Jeremy Begbie Interview

At a recent lecture in Edinburgh Jeremy Begbie spoke about ‘Thinking in Sound’ and challenged our ‘visual’ ways of thinking about faith. Phill Mellstrom managed to speak to him briefly about his musical influences and how his own faith has been impacted by music.

PM:
So I suppose a good place to start would be explaining in your own words who you are and what you do. Just to give people a flavour of that.
JB:
Well, I’m a teacher at heart. I teach theology at Duke University and in Cambridge, which means I see myself as someone who is exploring and passing on good news. Although I’m basically a systematic theologian, I’m fascinated in the links between theology and the arts – music in particular – and in what theology and the arts have to say to each other.
PM:
Tonight you have been talking about how we think and perceive things, and how sound, specifically music, influences that dynamic. It would be nice to hear a bit about your influences - perhaps starting with some background about who inspires you. (So maybe favourite artist, favourite albums or something that just makes you tick musically.)
JB:
I’m pretty wide-ranging in my musical tastes. I’m classically trained so that’s where my heart is, I suppose. But I’m interested in most kinds of music. In popular music, I try to find out about singers and bands who I believe are breaking new ground, doing something a little bit out of the ordinary. I still admire what U2 have done and are doing. I think Sufjan Stevens is a songwriter worth taking very seriously.
JB:
Sigur Rós, the Icelandic band, are doing some fascinating things as well. What makes them really intriguing is that they are using classical instruments as well as the standard instruments of a band. They are hunting for new sounds. In terms of singers I love Michael Bublé’s voice, and Jamie Cullum is always entertaining.
JB:
I think James MacMillan the Scottish composer is probably the finest Christian composer alive - not just because of the music he writes, but because of the seriousness with which he reads scripture and knows the theological tradition. I’ve been privileged to get to know him well and work with him on a number of projects. Most important, he presents a vision of the gospel that doesn’t evade the cross. Sentimentalism or sentimentality is one of the biggest dangers facing the church at present, not least in its worship. And at the root of Christian sentimentality is the desire to make a premature grasp for Easter Sunday.
JB:
I admire John Bell as well, not least because he gets people singing without instruments, finding their voice again.
PM:
We have heard a little bit about MacMillan and Bell and people like that who are inspiring you now, but can we hear about early musical influences?

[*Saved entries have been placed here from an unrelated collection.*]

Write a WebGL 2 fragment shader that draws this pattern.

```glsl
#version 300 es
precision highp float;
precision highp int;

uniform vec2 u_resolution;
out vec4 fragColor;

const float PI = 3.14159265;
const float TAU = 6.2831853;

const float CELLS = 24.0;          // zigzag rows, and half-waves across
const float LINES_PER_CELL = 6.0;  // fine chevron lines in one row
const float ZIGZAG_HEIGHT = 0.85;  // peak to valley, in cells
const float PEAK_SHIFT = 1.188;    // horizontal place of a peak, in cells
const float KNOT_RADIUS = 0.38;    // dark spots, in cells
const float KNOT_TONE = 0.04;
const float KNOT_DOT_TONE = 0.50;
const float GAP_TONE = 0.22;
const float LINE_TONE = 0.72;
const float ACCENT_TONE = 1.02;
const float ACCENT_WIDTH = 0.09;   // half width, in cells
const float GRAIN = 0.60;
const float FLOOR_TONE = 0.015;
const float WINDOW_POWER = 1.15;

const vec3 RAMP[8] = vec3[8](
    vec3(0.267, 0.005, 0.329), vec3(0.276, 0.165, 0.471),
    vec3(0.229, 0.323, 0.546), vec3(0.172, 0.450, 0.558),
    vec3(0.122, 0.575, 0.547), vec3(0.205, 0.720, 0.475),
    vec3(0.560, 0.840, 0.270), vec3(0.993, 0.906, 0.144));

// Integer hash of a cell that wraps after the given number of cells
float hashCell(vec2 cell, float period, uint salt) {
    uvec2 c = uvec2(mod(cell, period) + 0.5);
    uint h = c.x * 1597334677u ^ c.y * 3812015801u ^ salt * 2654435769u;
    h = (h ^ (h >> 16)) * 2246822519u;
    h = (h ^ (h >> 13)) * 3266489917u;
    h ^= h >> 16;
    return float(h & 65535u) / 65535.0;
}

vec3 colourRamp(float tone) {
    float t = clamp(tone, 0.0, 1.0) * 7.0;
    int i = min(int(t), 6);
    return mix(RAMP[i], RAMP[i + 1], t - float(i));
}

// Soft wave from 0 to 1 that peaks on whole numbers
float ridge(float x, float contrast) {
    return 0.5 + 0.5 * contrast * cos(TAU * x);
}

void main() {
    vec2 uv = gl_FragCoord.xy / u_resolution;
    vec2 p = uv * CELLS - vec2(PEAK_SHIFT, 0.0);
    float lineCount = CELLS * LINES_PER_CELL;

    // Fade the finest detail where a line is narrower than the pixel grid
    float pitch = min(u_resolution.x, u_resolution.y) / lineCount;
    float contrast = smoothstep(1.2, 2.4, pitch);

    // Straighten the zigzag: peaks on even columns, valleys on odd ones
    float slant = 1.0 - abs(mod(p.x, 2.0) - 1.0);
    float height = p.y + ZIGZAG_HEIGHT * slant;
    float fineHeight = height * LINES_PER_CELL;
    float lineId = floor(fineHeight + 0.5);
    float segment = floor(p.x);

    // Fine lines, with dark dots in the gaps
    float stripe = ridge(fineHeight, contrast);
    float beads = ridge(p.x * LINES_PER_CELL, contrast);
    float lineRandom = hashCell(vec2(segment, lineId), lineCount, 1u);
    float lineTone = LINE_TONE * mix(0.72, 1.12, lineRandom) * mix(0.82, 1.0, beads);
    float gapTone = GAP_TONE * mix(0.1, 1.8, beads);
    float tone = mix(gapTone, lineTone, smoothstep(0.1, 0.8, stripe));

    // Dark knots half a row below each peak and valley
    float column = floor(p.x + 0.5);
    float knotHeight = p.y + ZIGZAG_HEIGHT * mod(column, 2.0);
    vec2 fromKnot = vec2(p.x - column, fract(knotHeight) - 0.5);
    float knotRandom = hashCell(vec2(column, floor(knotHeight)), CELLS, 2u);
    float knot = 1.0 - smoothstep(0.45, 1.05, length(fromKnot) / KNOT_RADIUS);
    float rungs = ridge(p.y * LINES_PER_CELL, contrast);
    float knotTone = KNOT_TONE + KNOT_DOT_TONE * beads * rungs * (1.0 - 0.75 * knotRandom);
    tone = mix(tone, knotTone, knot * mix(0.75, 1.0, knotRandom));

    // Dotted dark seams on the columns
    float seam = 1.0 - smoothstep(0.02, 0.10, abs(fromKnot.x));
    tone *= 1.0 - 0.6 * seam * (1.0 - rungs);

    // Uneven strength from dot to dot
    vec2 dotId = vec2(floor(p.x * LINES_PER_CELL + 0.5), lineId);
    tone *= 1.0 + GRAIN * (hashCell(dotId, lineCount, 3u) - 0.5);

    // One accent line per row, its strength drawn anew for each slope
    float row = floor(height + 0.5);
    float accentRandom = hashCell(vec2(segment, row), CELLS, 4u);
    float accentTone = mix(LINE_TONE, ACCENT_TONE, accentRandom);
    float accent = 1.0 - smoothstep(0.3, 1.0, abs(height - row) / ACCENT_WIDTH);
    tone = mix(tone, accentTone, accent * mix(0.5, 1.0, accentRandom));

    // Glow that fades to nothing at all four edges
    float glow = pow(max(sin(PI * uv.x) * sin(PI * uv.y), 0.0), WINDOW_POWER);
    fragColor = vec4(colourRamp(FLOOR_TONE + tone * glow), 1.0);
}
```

JB:
I had a wonderful piano teacher in Edinburgh in the 1970s: Colin Kingsley. The composer Kenneth Leighton, who was a Professor at the music department then, also had a big impact on me. As it happened they were both Christians: Colin, a Roman Catholic and Kenneth Leighton an Anglican. Something that particularly impressed me about Colin was that he combined an exceptionally keen intellect with a phenomenal technical ability, and he also possessed great warmth. He was a highly integrated human being, and that stuck with me.
JB:
The person who has influenced me more than anybody else as a teacher was not a Christian at all: the American composer and conductor Leonard Bernstein. Bernstein was an incredible communicator. When he taught, he took you on a journey of learning: he discovered things with you, and thus taught you how to learn. And he did it in a way that wholly captured my imagination. He often used the piano, and his words were carefully carved with grace and humour. He is the finest educator I have ever witnessed.
PM:
How has music played a part in your faith?
JB:
I came to faith at about age 19. I was already a musician and it was in worship that I first began to see how music and faith might have something to do with each other. But in those days there wasn’t much writing on theology and music, and very little on theology and the arts more generally. I had to do a lot of it myself.
PM:
So was it a very intuitive kind of journey?
JB:
Yes, that’s right. I knew that music and faith belonged together but I didn’t really know quite why or how: and that’s one of the things I’ve been exploring ever since. What is it about music that makes it so well suited to being a vehicle of Christian faith? Why is it used in churches? Why do people sing? Why do Christians assume they need music in worship? I believe that music has certain features, ways of working, that make it especially apt as a medium of Christian truth..